> Directions
Copy every line of the following data that includes the string "colour".

> Entries supplied
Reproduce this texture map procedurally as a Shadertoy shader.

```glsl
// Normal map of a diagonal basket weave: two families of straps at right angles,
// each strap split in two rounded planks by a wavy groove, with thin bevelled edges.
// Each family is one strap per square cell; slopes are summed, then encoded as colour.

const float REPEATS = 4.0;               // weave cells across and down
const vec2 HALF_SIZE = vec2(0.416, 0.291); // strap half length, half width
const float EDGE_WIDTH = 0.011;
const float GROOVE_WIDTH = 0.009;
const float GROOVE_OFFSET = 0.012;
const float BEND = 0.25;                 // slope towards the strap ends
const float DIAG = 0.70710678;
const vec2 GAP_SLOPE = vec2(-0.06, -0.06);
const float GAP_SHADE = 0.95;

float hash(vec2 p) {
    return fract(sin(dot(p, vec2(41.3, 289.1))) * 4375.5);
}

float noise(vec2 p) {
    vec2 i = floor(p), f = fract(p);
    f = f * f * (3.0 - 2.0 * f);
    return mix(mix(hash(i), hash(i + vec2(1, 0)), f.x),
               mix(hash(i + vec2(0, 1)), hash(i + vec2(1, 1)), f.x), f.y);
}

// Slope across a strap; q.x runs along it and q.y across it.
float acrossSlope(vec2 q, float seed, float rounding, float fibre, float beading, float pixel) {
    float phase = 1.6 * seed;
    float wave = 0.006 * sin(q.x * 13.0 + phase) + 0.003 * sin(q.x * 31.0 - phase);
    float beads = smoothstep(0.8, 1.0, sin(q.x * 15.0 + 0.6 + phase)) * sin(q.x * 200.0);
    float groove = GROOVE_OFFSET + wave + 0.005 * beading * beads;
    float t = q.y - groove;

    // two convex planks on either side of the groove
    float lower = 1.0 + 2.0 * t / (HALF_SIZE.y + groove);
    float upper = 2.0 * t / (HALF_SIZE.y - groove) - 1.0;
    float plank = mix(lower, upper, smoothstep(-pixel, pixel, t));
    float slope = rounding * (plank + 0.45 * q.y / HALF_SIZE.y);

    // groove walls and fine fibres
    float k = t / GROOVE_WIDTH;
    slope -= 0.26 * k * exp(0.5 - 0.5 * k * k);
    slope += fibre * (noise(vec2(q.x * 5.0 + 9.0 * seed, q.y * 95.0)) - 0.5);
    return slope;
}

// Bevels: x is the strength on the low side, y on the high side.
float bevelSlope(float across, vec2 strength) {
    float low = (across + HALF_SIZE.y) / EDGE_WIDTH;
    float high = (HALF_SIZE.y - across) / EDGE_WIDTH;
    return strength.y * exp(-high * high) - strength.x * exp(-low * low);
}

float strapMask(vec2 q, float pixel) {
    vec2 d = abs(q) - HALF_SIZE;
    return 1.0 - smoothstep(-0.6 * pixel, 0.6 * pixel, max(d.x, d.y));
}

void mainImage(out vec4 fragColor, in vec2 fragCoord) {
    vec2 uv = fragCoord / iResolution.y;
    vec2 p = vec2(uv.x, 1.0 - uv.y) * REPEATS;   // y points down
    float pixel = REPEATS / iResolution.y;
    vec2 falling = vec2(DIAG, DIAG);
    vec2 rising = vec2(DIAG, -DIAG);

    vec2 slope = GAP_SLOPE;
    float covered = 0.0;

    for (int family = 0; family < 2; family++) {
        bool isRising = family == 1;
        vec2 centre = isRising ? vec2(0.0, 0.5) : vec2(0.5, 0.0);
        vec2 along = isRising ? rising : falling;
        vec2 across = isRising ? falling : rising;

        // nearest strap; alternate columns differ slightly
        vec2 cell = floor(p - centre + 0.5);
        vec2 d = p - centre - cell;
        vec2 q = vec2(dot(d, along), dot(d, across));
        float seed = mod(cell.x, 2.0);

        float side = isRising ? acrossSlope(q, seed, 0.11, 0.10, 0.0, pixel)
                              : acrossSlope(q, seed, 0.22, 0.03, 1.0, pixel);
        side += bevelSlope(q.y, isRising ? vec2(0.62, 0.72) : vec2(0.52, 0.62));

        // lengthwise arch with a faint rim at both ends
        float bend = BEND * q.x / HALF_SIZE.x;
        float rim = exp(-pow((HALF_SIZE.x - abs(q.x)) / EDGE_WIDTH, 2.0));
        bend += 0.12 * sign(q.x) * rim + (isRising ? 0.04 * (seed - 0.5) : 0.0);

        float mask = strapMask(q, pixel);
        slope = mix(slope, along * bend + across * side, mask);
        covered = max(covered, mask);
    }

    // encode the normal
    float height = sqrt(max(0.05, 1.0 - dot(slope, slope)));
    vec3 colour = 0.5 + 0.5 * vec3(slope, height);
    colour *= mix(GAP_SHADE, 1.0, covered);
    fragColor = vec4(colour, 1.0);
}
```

> Response to this task
// Each family is one strap per square cell; slopes are summed, then encoded as colour.
    vec3 colour = 0.5 + 0.5 * vec3(slope, height);
    colour *= mix(GAP_SHADE, 1.0, covered);
    fragColor = vec4(colour, 1.0);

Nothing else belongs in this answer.